Anton Andres / Ford | June 25, 2018 11:34
Ford wants to make harsh rides a thing of the past
Ford wants to make harsh rides a thing of the past with their latest technology. Dubbed the Pothole Detection System, it is an active suspension system that aims to lessen the impact harshness when going over rough surfaces. Ford claims that, with this system, it will also spare motorists the hassles of blowing a tire or damaging a wheel when running over potholes, which can result in some pretty hefty repair bills in the long run.
The system has actually been around since late 2016 and it's found as an option in Ford's D-segment sedan, the Fusion (also known as the Mondeo in Europe as a hatch or wagon). However, that technology is trickling down to the smaller cars of the Ford lineup and it has made its way to the all-new Focus.
“Our engineers are always searching for the roughest roads to really test our suspension to the limit, but more and more we're noticing that the rough roads are finding us. Potholes are a problem that isn’t going away anytime soon, but with our advanced suspension technology for all-new Focus, we've been able to reduce their impact,” said Guy Mathot, Ford Focus vehicle dynamics supervisor.

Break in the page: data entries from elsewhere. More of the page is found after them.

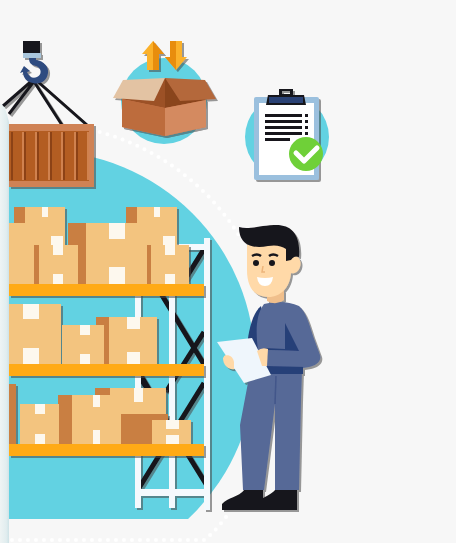
<!DOCTYPE html>
<html lang="en">
<head>
<meta charset="utf-8">
<title>Warehouse illustration</title>
<style>
:root{--paper:#f7f7f7;--cyan:#62d2e2;--box:#f3c47f;--box-side:#c97f42;--tape:#fdf8ee;--shelf:#ffaa12;--steel:#f4f9fd;--ink:#17151b;--rust:#cf8254;--rust-dark:#b35d22;--navy:#2c4375;--suit:#566997;--suit-dark:#263f78;--skin:#ffd9a8;--green:#6fd038}
html,body{margin:0;background:var(--paper);overflow:hidden}
svg{display:block}
.cyan{fill:var(--cyan)}
.box{fill:var(--box)}
.side{fill:var(--box-side)}
.tape{fill:var(--tape)}
.shelf{fill:var(--shelf)}
.steel{fill:var(--steel)}
.ink{fill:var(--ink)}
.rust{fill:var(--rust)}
.rust-dark{fill:var(--rust-dark)}
.navy{fill:var(--navy)}
.suit{fill:var(--suit)}
.suit-dark{fill:var(--suit-dark)}
.skin{fill:var(--skin)}
.dots{fill:none;stroke:#fff;stroke-width:4;stroke-linecap:round;stroke-dasharray:0 8}
.brace{fill:none;stroke:var(--ink);stroke-width:5}
.rope{fill:none;stroke:var(--ink);stroke-width:3}
</style>
</head>
<body>
<svg width="456" height="543" viewBox="0 0 456 543" role="img" aria-label="Warehouse worker with a checklist beside shelves of parcels">
<defs>
<filter id="shadow" x="-20%" y="-20%" width="140%" height="140%"><feDropShadow dx="2" dy="2" stdDeviation="0.4" flood-color="#4a4a4a" flood-opacity=".55"/></filter>
<linearGradient id="wall-shade"><stop offset="0" stop-color="#eef4f4"/><stop offset=".7" stop-color="#e1edef"/><stop offset="1" stop-color="#cfe3e7"/></linearGradient>
<clipPath id="stage"><rect x="9" y="100" width="300" height="419"/></clipPath>
<clipPath id="right-of-wall"><rect x="9" y="90" width="447" height="453"/></clipPath>
<g id="arrow"><path d="M0 0L11 13H6V29H-6V13H-11Z" fill="#fbb12a"/><path d="M0 0L11 13H6V29H0Z" fill="#e88d0c"/></g>
</defs>
<rect width="456" height="543" fill="var(--paper)"/>

<g id="backdrop">
<circle class="cyan" cx="42" cy="364" r="213" clip-path="url(#stage)"/>
<path class="dots" d="M92 130A240 240 0 0 1 240 237"/>
<path class="dots" d="M226 517Q214 533 204 540H10"/>
</g>

<g id="crane" filter="url(#shadow)">
<path class="rope" d="M34 79L3 106M35 80L9 114M33 80L62 125M36 80L87 125"/>
<rect class="ink" x="23" y="41" width="17" height="12"/>
<rect x="23" y="53" width="18" height="5" fill="#a9c6dc"/>
<path d="M29 58H36V60C44 61 49 67 48 73C47 81 40 85 33 83C27 82 23 78 23 72L20 73L24 66L30 71L27 72C29 77 33 79 37 77C42 75 42 68 36 66C31 65 29 63 29 58Z" fill="#2f4b80"/>
</g>

<g id="container" filter="url(#shadow)">
<rect class="rust" x="9" y="124" width="85" height="63"/>
<rect class="rust-dark" x="9" y="131" width="80" height="50"/>
<path d="M12 132V180M25 132V180M38 132V180M51 132V180M64 132V180M77 132V180" stroke="#8c4312" stroke-width="2"/>
<path d="M23 132V180M36 132V180M49 132V180M62 132V180M75 132V180M88 132V180" stroke="#d0824f" stroke-width="2"/>
</g>

<g id="rack" filter="url(#shadow)">
<path class="brace" d="M204 249L181 286M160 292L205 366M204 332L166 392M138 374L206 484M204 383L139 488M140 374L160 408"/>
<rect class="steel" x="176" y="244" width="30" height="6"/>
<rect class="steel" x="136" y="489" width="72" height="7"/>
<rect class="steel" x="135" y="292" width="6" height="216"/>
<rect class="steel" x="169" y="292" width="6" height="216"/>
<rect class="steel" x="204" y="238" width="6" height="272"/>
</g>

<g id="parcels" clip-path="url(#right-of-wall)">
<g id="top-row" filter="url(#shadow)">
<rect class="side" x="14" y="207" width="14" height="20"/>
<rect class="box" x="25" y="207" width="40" height="38"/>
<rect class="tape" x="42" y="207" width="6" height="10"/>
<rect class="tape" x="51" y="236" width="12" height="9"/>
<rect class="box" x="9" y="223" width="28" height="61"/>
<rect class="side" x="126" y="207" width="13" height="20"/>
<rect class="box" x="137" y="207" width="40" height="38"/>
<rect class="tape" x="154" y="207" width="6" height="10"/>
<rect class="tape" x="163" y="236" width="12" height="9"/>
<rect class="side" x="68" y="223" width="20" height="61"/>
<rect class="box" x="86" y="223" width="61" height="61"/>
<rect class="tape" x="109" y="223" width="16" height="16"/>
<rect class="tape" x="109" y="267" width="16" height="17"/>
<rect class="side" x="34" y="245" width="6" height="39"/>
<rect class="box" x="39" y="245" width="39" height="39"/>
<rect class="tape" x="53" y="245" width="10" height="10"/>
<rect class="tape" x="53" y="274" width="10" height="10"/>
<rect class="side" x="147" y="245" width="5" height="39"/>
<rect class="box" x="151" y="245" width="38" height="39"/>
<rect class="tape" x="165" y="245" width="10" height="10"/>
<rect class="tape" x="165" y="274" width="10" height="10"/>
</g>
<g id="middle-row" filter="url(#shadow)">
<rect class="box" x="0" y="304" width="61" height="60"/>
<rect class="tape" x="23" y="304" width="16" height="15"/>
<rect class="tape" x="23" y="348" width="16" height="16"/>
<rect class="side" x="96" y="317" width="15" height="47"/>
<rect class="box" x="62" y="325" width="42" height="39"/>
<rect class="tape" x="80" y="325" width="10" height="10"/>
<rect class="tape" x="80" y="354" width="10" height="10"/>
<rect class="side" x="104" y="325" width="6" height="39"/>
<rect class="box" x="109" y="317" width="48" height="47"/>
<rect class="tape" x="127" y="317" width="13" height="12"/>
<rect class="tape" x="127" y="352" width="13" height="12"/>
</g>
<g id="bottom-row" filter="url(#shadow)">
<rect class="side" x="9" y="384" width="7" height="60"/>
<rect class="side" x="95" y="388" width="18" height="14"/>
<rect class="box" x="110" y="388" width="56" height="56"/>
<rect class="tape" x="134" y="388" width="9" height="14"/>
<rect class="side" x="58" y="395" width="16" height="49"/>
<rect class="box" x="72" y="395" width="49" height="49"/>
<rect class="tape" x="93" y="395" width="7" height="12"/>
<rect class="tape" x="93" y="430" width="7" height="14"/>
<rect class="side" x="121" y="414" width="47" height="30"/>
<rect class="box" x="20" y="404" width="39" height="40"/>
<rect class="tape" x="35" y="404" width="10" height="10"/>
<rect class="tape" x="35" y="434" width="10" height="10"/>
<rect class="box" x="152" y="420" width="39" height="24"/>
<rect class="tape" x="166" y="420" width="13" height="9"/>
<rect class="tape" x="166" y="435" width="13" height="9"/>
</g>
</g>

<g id="shelves" filter="url(#shadow)">
<rect class="shelf" x="9" y="284" width="195" height="12"/>
<rect class="shelf" x="9" y="364" width="195" height="12"/>
<rect class="shelf" x="9" y="444" width="195" height="12"/>
</g>

<path id="wall" d="M0 103L5 108L9 122V543H0Z" fill="url(#wall-shade)"/>

<g id="open-box">
<circle class="cyan" cx="164" cy="101" r="43"/>
<g filter="url(#shadow)">
<use href="#arrow" x="153" y="41"/>
<use href="#arrow" transform="translate(176 70) rotate(180)"/>
</g>
<g filter="url(#shadow)">
<path d="M122 99L165 78L206 100V127L165 136L122 127Z" fill="#c9764a"/>
<path d="M165 78V108L122 99Z" fill="#9c5127"/>
<path d="M165 78L206 100L165 108Z" fill="#8a441e"/>
<path d="M122 99L165 108V136L122 127Z" fill="#bd6c3d"/>
<path d="M165 108L206 100V127L165 136Z" fill="#d48a60"/>
<path d="M123 80L165 78L154 101L113 98Z" fill="#e3c3a3"/>
<path d="M165 78L205 80L216 99L180 101Z" fill="#b4683b"/>
</g>
</g>

<g id="checklist">
<circle class="cyan" cx="287" cy="137" r="42"/>
<g filter="url(#shadow)">
<rect x="254" y="97" width="65" height="83" rx="2" fill="#9bc0de"/>
<rect x="259" y="103" width="55" height="72" fill="#fff"/>
<path class="ink" d="M279 89H293V96H279ZM282 91V94H290V91Z" fill-rule="evenodd"/>
<path class="ink" d="M268 95H304L306 105H266Z"/>
<rect class="navy" x="269" y="97" width="34" height="6"/>
</g>
<path d="M265 115.500H302M265 121.500H302M265 127.500H302M265 133.500H302M265 139.500H290M305 115.500H308M305 121.500H308M305 127.500H308M305 133.500H308" stroke="var(--ink)" stroke-width="3"/>
<circle cx="306" cy="154" r="17" fill="var(--green)"/>
<path d="M296 153L304 161L317 148" fill="none" stroke="#fff" stroke-width="5" stroke-linecap="round" stroke-linejoin="round"/>
</g>

<g id="worker" filter="url(#shadow)">
<g id="shoes" class="ink">
<path d="M222 510V504C228 497 238 498 245 489H263V510Z"/>
<path d="M254 510V505C261 497 269 497 276 489H297V510Z"/>
</g>
<path id="trousers" class="suit" d="M250 372L302 370L301 400L299 490H275V404L264 490H243L240 425Z"/>
<path d="M275 404L276 376" stroke="#42568a" stroke-width="1.500"/>
<path id="far-sleeve" class="suit-dark" d="M261 306C252 314 249 330 247 345L258 356L268 340Z"/>
<path id="torso" class="suit" d="M264 304Q283 299 299 306C306 312 309 323 313 336L320 355C322 362 315 366 309 367L303 368V374H263L258 350C256 334 255 316 264 304Z"/>
<path class="suit-dark" d="M261 366L303 366V374H266Z"/>
<path class="suit-dark" d="M285 323L299 351L264 350V348L285 349Z"/>
<path id="near-forearm" class="suit" d="M264 350L300 351L312 360L306 367L265 366Z"/>
<path id="neck" d="M267 291H284V300Q276 306 267 301Z" fill="#f0bf8c"/>
<g id="head">
<path class="skin" d="M247 245H291V257C298 254 302 260 300 267C298 273 293 274 291 273C290 288 280 297 269 297C254 297 247 287 247 270Z"/>
<path class="ink" d="M239 227C248 230 257 226 274 225C291 224 301 234 299 257Q294 255 291 260L286 261V249Q279 244 268 246C254 249 239 246 239 227Z"/>
<path d="M252 256Q257 253 261 256M269 256Q273 253 278 256" fill="none" stroke="var(--ink)" stroke-width="2.500"/>
<circle class="ink" cx="256" cy="263" r="3"/>
<circle class="ink" cx="272" cy="263" r="3"/>
<path d="M263 266L262 272H265" fill="none" stroke="#edb47a" stroke-width="1.500"/>
<path d="M257 277Q265 279 273 277Q272 286 265 286Q258 286 257 277Z" fill="#fff"/>
</g>
<path id="far-hand" class="skin" d="M223 358C226 353 232 353 236 357L235 369C228 370 223 365 223 358Z"/>
<path id="sheet" d="M217 342L252 338L271 375L244 383Z" fill="#eff6fc"/>
<path d="M217 342L223 354C227 353 232 354 233 359C235 364 234 367 231 368L223 362Z" fill="none"/>
<path class="skin" d="M224 356C229 354 233 357 234 362L234 369C228 369 223 364 224 356Z"/>
<path id="near-hand" class="skin" d="M257 351Q262 347 268 349L267 366H262Z"/>
</g>
</svg>
</body>
</html>
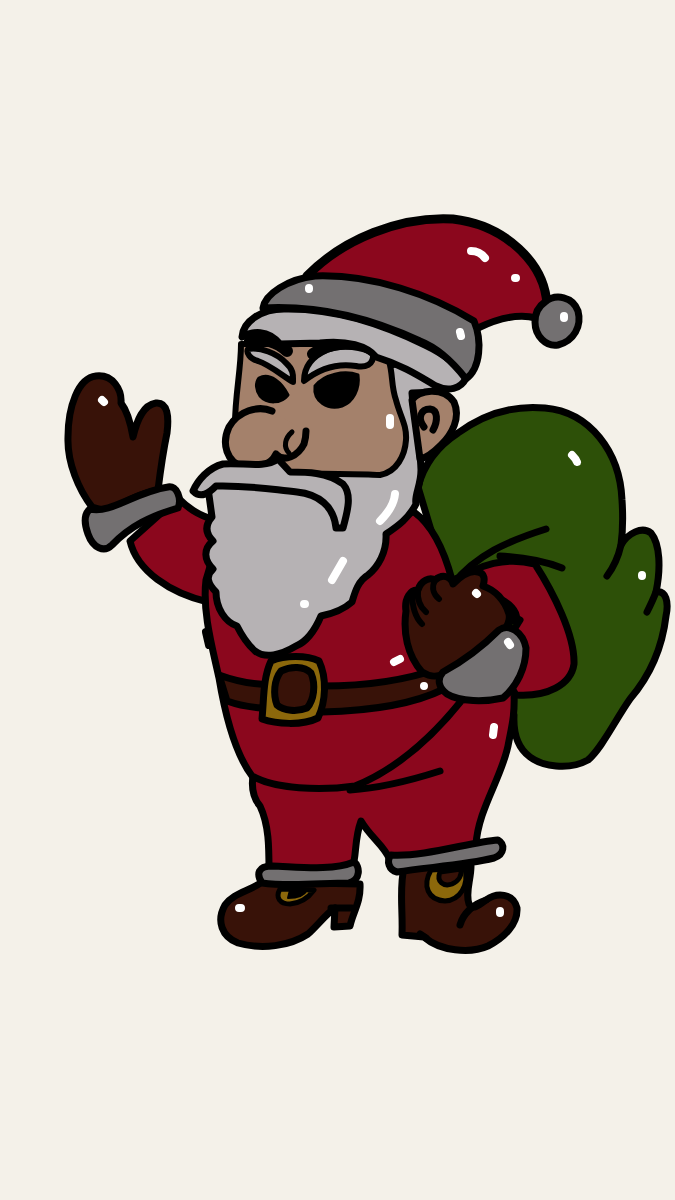
<!DOCTYPE html>
<html lang="en">
<head>
<meta charset="utf-8">
<title>Waving Santa</title>
<style>
:root {
  --paper: #f4f1e9;
  --ink: #000;
  --red: #8b071d;
  --brown: #381208;
  --fur: #737071;
  --beard: #b6b2b4;
  --skin: #a4816b;
  --sack: #2d5008;
  --gold: #8c680b;
  --shine: #fff;
}
html, body { margin: 0; background: var(--paper); overflow: hidden; }
svg { display: block; width: 675px; height: 1200px; }
.art { stroke: var(--ink); stroke-width: 7; stroke-linecap: round; stroke-linejoin: round; }
.line { fill: none; }
.red { fill: var(--red); }
.brown { fill: var(--brown); }
.fur { fill: var(--fur); }
.beard { fill: var(--beard); }
.skin { fill: var(--skin); }
.sack { fill: var(--sack); }
.gold { fill: var(--gold); }
.ink { fill: var(--ink); }
.shine { fill: none; stroke: var(--shine); stroke-width: 8; stroke-linecap: round; }
</style>
</head>
<body>
<svg viewBox="0 0 675 1200" role="img" aria-label="Scowling Santa waving a mitten and carrying a green sack">
  <rect width="675" height="1200" fill="var(--paper)"/>
  <g class="art">

    <g id="sack">
      <path class="sack" d="M418 487C424 464 438 446 458 433C484 414 514 405 545 408C590 412 620 452 622 500C623 515 623 530 621 545C628 533 642 526 651 533C660 544 661 568 656 592C666 590 669 602 666 616C662 650 648 678 630 699C614 722 602 748 588 760C568 771 542 766 530 757C519 749 513 736 514 715L440 560Z"/>
      <path class="line" d="M621 545C618 558 613 568 607 576M656 592C653 600 650 606 647 612"/>
    </g>

    <g id="boots">
      <path class="brown" d="M262 882C250 891 233 893 225 905C216 921 222 937 238 943C262 950 290 946 308 934C318 925 326 914 335 908L334 927L350 926C353 912 361 902 360 884Z"/>
      <path class="gold" d="M280 889C275 898 280 904 290 904C301 903 309 897 314 890Z" stroke-width="5"/>
      <path class="ink" d="M290 890L307 890C304 896 297 898 288 898Z" stroke-width="2"/>
      <path class="line" d="M331 908L352 908"/>
      <path class="brown" d="M404 868C399 888 403 910 402 935L424 937C440 951 470 954 488 946C504 938 518 924 517 908C513 893 497 892 486 900C478 906 473 910 469 904C465 892 471 880 471 866Z"/>
      <path class="line" d="M486 900C473 904 463 914 460 925M420 934L426 938"/>
      <path class="gold" d="M431 870C422 886 428 900 445 901C460 900 469 886 465 868Z" stroke-width="5"/>
      <path class="brown" d="M440 872C436 882 444 887 452 884C459 881 462 875 461 869Z" stroke-width="5"/>
    </g>

    <g id="trousers">
      <path class="red" d="M254 770C250 788 254 799 260 806C269 825 269 847 269 872L352 870C357 855 354 840 361 821C371 838 384 845 390 860L476 845C478 810 501 779 508 746C512 725 515 715 514 692L440 690Z"/>
      <path class="line" d="M350 790C382 788 412 780 440 771"/>
      <path class="fur" d="M272 866C258 866 256 874 262 883C290 887 322 883 349 883C361 880 360 866 354 862C332 871 300 867 272 866Z"/>
      <path class="fur" d="M391 855C386 861 389 870 397 872C430 867 465 865 494 858C505 854 505 844 498 840C470 842 425 857 391 855Z"/>
    </g>

    <g id="coat">
      <path class="red" d="M130 541C137 571 170 593 208 602L215 520C197 515 187 507 178 498Z"/>
      <path class="red" d="M206 580C202 612 213 650 219 678C225 714 234 752 252 776C275 789 320 791 355 786C400 768 434 735 462 700L520 690L480 570L452 580C446 557 436 528 414 512L340 520L212 560Z"/>
      <path class="line" d="M206 632L209 645" stroke-width="8"/>
    </g>

    <g id="belt">
      <path class="brown" d="M219 675C238 682 258 685 276 685L322 686C365 686 407 680 440 668L444 689C412 705 365 711 322 712L262 708C248 707 238 705 227 701Z"/>
      <path class="gold" d="M271 661C285 655 307 655 319 661C327 678 326 701 318 718C302 726 276 724 262 719C264 698 263 678 271 661Z"/>
      <path class="brown" d="M281 671C291 666 304 666 311 673C316 685 314 700 307 708C297 712 284 711 277 705C273 694 274 680 281 671Z"/>
    </g>

    <g id="carrying-arm">
      <path class="red" d="M455 583C478 563 508 557 535 564C553 592 575 635 574 664C571 685 547 697 516 695L495 660L520 620Z"/>
      <path class="line" d="M453 584C476 555 508 541 546 529M500 556C520 557 542 560 562 568"/>
      <path class="ink" d="M498 597C510 601 519 610 518 620L507 625Z" stroke-width="4"/>
      <path class="brown" d="M422 672C407 655 403 632 406 611C404 598 411 589 418 590C421 580 430 577 435 580C443 573 451 577 453 584C462 575 470 570 478 572C485 573 485 580 483 586C495 590 505 600 509 614C512 627 494 646 446 673C437 678 430 677 422 672Z"/>
      <path class="line" d="M412 592C412 608 416 618 422 624M418 590C417 600 420 607 426 612M435 580C431 588 434 595 439 599" stroke-width="6"/>
      <path class="fur" d="M443 672C467 659 484 645 499 630C509 623 523 632 526 648C526 668 517 686 503 698C485 702 460 702 447 694C438 687 437 679 443 672Z"/>
    </g>

    <g id="waving-arm">
      <path class="brown" d="M92 507C79 490 67 463 68 437C68 407 78 378 96 376C113 374 122 390 121 403C128 412 131 425 133 437C137 420 143 405 156 403C168 402 169 417 167 433C163 452 160 474 158 490C138 494 120 504 110 512Z"/>
      <path class="fur" d="M90 509C111 514 135 492 168 487C177 485 182 499 178 508C151 516 130 526 112 545C104 553 93 548 88 534C84 523 84 514 90 509Z"/>
    </g>

    <g id="head">
      <path class="beard" d="M388 366C407 358 440 372 438 392L412 393C413 410 420 440 421 470C421 486 414 495 416 504C409 518 398 526 386 534C387 552 378 567 368 575C358 581 355 592 352 602C342 611 331 614 321 616C315 630 306 642 296 646C281 655 265 659 255 651C246 643 240 632 237 626C225 622 216 608 216 592C208 584 205 576 213 569C204 560 203 549 213 541C205 533 205 525 212 517L208 488L300 450Z"/>
      <path class="skin" d="M412 400C418 390 443 386 454 402C461 418 452 434 441 445C434 452 426 458 420 459Z"/>
      <path class="line" d="M424 427C417 418 421 409 430 409C438 410 438 421 433 430"/>
      <path class="skin" d="M241 344C241 370 235 395 235 424L240 465L280 462L290 472C315 475 352 473 380 475C397 472 405 455 406 440C407 425 400 416 396 400C391 386 393 374 389 361L370 344Z" stroke-width="6"/>
      <path class="skin" d="M272 411C258 405 238 411 229 427C221 444 227 462 243 467C257 470 271 465 276 454C284 463 298 456 304 444C306 437 306 434 306 431" stroke-width="7"/>
      <path class="line" d="M292 432C285 438 283 447 289 453" stroke-width="5"/>
      <path class="ink" d="M259 378C270 372 282 383 288 395C281 404 267 404 260 396C256 390 255 383 259 378ZM315 386C324 374 345 370 358 375C360 389 353 402 342 406C328 410 313 402 315 386Z" stroke-width="3"/>
      <path class="beard" d="M248 349C260 347 277 353 286 363C294 370 293 376 293 382C283 376 270 365 258 361C250 359 246 353 248 349Z" stroke-width="6"/>
      <path class="beard" d="M304 381C304 366 313 356 327 350C342 344 364 347 373 354C374 365 365 368 356 366C337 363 319 369 304 381Z" stroke-width="6"/>
      <path class="line" d="M250 341C263 337 278 342 287 351M313 354C328 343 354 339 373 349" stroke-width="12"/>
      <path class="beard" d="M278 459C263 469 242 462 223 464C208 468 198 480 193 491C201 499 209 493 216 486C245 485 268 489 297 492C318 494 334 506 336 528L343 528C348 510 352 494 343 484C327 472 306 472 290 472Z"/>
    </g>

    <g id="hat">
      <path class="beard" d="M242 337C243 321 262 309 284 309C335 308 381 324 425 345C444 354 461 367 466 378C461 389 448 392 436 386C419 376 402 365 376 357C367 346 347 340 320 343L280 344C268 329 252 331 242 337Z"/>
      <path class="red" d="M307 276C343 239 400 216 453 219C505 225 545 263 547 305L536 318C521 314 501 317 478 328Z"/>
      <path class="line" d="M307 276C343 239 400 216 453 219C505 225 545 263 547 305" stroke-width="9"/>
      <path class="fur" d="M263 308C265 294 288 279 315 276C372 274 432 295 474 321C482 340 481 368 466 379C452 361 438 348 420 341C374 320 324 305 263 308Z"/>
      <path class="fur" d="M545 302C556 293 573 297 578 311C582 326 574 341 558 345C546 347 535 336 535 322C535 313 539 306 545 302Z"/>
    </g>
  </g>

  <g id="highlights" class="shine">
    <path d="M471 251C478 251 482 254 485 258M515 278L516 278M309 288L309 289M460 332L461 336M564 316L564 318M390 418L390 425M102 400L104 402M572 455C574 457 576 459 577 462M642 575L642 576M395 494C394 505 387 514 380 521M343 561L332 580M304 604L305 604M476 593L477 594M508 642L510 645M394 662L400 659M424 686L424 686M494 727L493 735M239 908L241 908M500 911L500 913"/>
  </g>
</svg>
</body>
</html>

So, how does the Pothole Detection System work? A barrage of sensors constantly scans the road ahead and relays that information to the computer controlled active suspension. The moment the sensors detect the edge of the pothole, the car’s computer adjusts the dampers accordingly. The idea here is to stop the wheel (or wheels) from falling into a pothole by limiting how far the wheel drops. Ford says that the result is a smoother ride as the wheels do not hit opposite side of the pothole as harshly on exit.
Ford adds that the system has been extensively tested in around the US, Europe and their own proving grounds. Will the Pothole Detection System hold up in this part of the world? They won't be offering it in parts of Asia just yet but given the state of the roads around the country, it's a novel idea from Ford to soften the blow.